In terms of gameplay and basic structure Silent Hill 2 can be viewed as little more than a remake of the first game, and indeed that was the primary reason why at the time we were initially a little disappointed in it. It completely does away with the weird logic puzzles at the end of the first game (which surprisingly did make a reappearance in P.T.) but in terms of setting and gameplay all three of the first games are very similar.
But it’s the added depth of Silent Hill 2’s backstory that make it the jewel in the series’ crown. Rather than a mumbo-jumbo explanation of the town itself the slow realisation of why James is so unreconcilable over his wife’s death is amazingly well handled in terms of its subtlety, and how in hindsight it explains much of what he has seen and heard during the game.
Using the same logic you’re able to infer the stories of the other characters, although understating the complexities of Maria – who looks exactly like Mary but, at first at least, claims no knowledge of her – depends on also playing the Born From A Wish side story, which was added to the Director’s Cuts of the game released a year later.

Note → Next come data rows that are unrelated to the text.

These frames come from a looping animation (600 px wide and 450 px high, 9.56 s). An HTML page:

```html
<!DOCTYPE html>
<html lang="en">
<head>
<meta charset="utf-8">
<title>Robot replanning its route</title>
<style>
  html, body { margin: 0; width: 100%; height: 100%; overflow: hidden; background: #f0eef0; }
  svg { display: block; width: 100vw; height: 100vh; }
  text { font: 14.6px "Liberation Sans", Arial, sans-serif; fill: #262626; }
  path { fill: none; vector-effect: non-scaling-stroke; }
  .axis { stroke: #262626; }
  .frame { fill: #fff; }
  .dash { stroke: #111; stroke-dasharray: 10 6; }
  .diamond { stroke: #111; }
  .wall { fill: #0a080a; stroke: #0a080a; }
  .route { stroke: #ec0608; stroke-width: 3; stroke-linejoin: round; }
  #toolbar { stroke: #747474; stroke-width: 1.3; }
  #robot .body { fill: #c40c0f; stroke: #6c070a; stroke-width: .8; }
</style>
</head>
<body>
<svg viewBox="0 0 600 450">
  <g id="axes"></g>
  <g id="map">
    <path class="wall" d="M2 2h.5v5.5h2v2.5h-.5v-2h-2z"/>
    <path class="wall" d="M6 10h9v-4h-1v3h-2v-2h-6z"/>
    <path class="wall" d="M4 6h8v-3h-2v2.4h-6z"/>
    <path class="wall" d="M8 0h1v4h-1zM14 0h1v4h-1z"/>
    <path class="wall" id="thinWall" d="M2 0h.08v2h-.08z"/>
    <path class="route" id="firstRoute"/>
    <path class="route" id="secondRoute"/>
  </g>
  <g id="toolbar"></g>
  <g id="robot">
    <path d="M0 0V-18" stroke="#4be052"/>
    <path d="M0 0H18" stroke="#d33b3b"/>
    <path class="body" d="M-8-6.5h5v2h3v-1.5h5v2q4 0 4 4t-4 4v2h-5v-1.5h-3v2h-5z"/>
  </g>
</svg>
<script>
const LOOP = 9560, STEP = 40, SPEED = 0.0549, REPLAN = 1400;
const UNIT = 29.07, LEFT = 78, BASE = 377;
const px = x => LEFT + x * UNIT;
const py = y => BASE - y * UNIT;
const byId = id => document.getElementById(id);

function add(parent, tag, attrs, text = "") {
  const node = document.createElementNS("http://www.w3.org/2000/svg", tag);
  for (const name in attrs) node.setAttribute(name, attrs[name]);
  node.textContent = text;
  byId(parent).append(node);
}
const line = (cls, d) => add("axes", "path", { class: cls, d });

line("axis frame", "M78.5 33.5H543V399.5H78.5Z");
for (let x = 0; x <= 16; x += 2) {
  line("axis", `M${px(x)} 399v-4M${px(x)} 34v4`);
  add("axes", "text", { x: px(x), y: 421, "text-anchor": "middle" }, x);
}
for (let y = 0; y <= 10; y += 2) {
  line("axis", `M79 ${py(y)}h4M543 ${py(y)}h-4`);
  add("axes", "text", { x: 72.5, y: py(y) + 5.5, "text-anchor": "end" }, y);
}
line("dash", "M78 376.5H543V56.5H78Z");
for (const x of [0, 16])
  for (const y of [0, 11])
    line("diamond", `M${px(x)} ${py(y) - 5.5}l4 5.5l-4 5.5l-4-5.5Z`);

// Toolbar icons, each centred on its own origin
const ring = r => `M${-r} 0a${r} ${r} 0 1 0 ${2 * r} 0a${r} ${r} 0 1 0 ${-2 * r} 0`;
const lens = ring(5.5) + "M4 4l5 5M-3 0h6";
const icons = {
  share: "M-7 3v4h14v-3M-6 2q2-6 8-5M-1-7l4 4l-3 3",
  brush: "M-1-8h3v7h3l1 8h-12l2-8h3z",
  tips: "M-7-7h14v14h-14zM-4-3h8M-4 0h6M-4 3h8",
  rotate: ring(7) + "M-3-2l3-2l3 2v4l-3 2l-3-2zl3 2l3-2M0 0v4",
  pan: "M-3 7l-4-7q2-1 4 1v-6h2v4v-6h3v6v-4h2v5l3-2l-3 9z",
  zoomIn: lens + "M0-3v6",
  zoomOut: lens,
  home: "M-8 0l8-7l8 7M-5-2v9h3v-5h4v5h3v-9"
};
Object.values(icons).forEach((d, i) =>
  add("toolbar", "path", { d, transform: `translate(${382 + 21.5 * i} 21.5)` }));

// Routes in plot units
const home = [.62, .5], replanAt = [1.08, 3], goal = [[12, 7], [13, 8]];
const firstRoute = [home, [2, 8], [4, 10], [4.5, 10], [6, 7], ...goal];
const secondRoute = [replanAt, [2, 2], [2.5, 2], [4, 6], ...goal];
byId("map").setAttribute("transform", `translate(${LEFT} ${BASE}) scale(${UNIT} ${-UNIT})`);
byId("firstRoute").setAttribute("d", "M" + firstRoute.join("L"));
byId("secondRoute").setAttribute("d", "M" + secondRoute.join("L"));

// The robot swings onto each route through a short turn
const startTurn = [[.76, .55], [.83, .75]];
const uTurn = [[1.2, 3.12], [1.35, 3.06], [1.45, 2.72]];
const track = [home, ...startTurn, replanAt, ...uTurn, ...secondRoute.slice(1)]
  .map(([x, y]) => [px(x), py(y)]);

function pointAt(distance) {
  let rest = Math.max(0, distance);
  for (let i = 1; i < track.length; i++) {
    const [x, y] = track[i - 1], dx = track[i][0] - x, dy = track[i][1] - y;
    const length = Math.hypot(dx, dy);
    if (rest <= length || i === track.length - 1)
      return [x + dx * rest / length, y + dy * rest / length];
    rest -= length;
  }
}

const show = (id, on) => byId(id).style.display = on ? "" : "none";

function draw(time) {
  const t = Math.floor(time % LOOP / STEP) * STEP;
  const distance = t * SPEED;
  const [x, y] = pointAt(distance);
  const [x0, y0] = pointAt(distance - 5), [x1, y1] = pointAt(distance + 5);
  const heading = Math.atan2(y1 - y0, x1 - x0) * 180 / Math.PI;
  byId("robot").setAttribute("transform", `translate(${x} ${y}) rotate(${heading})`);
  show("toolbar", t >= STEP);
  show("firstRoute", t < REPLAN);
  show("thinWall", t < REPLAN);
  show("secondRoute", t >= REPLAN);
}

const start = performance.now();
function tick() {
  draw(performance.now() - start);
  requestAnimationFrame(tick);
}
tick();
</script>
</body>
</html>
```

Silent Hill 2 isn’t perfect, with its greatest moments so well hidden many will have never guessed they even exist – and even then most of them occur right at the end of the game. But any complaint that the controls and combat are clumsy and awkward are missing the point. James is just an ordinary guy with no combat training, and he’s not meant to be roll dodging all of the place. Even the amateurish voiceovers have a charm and honesty that works perfectly well in context.
A good video game can be scarier than any movie, but that’s often simply because the sense of immersion is greater. But although Silent Hill 2’s visuals still stand up remarkably well today it’s the psychological depth of the game that makes it a true classic. The oppressive, dream-like nature of the game doesn’t make you worry simply for your virtual life, but for your soul and your sanity. And with the cancellation of Silent Hills there’s sadly every reason to assume there’ll never be anything like it again.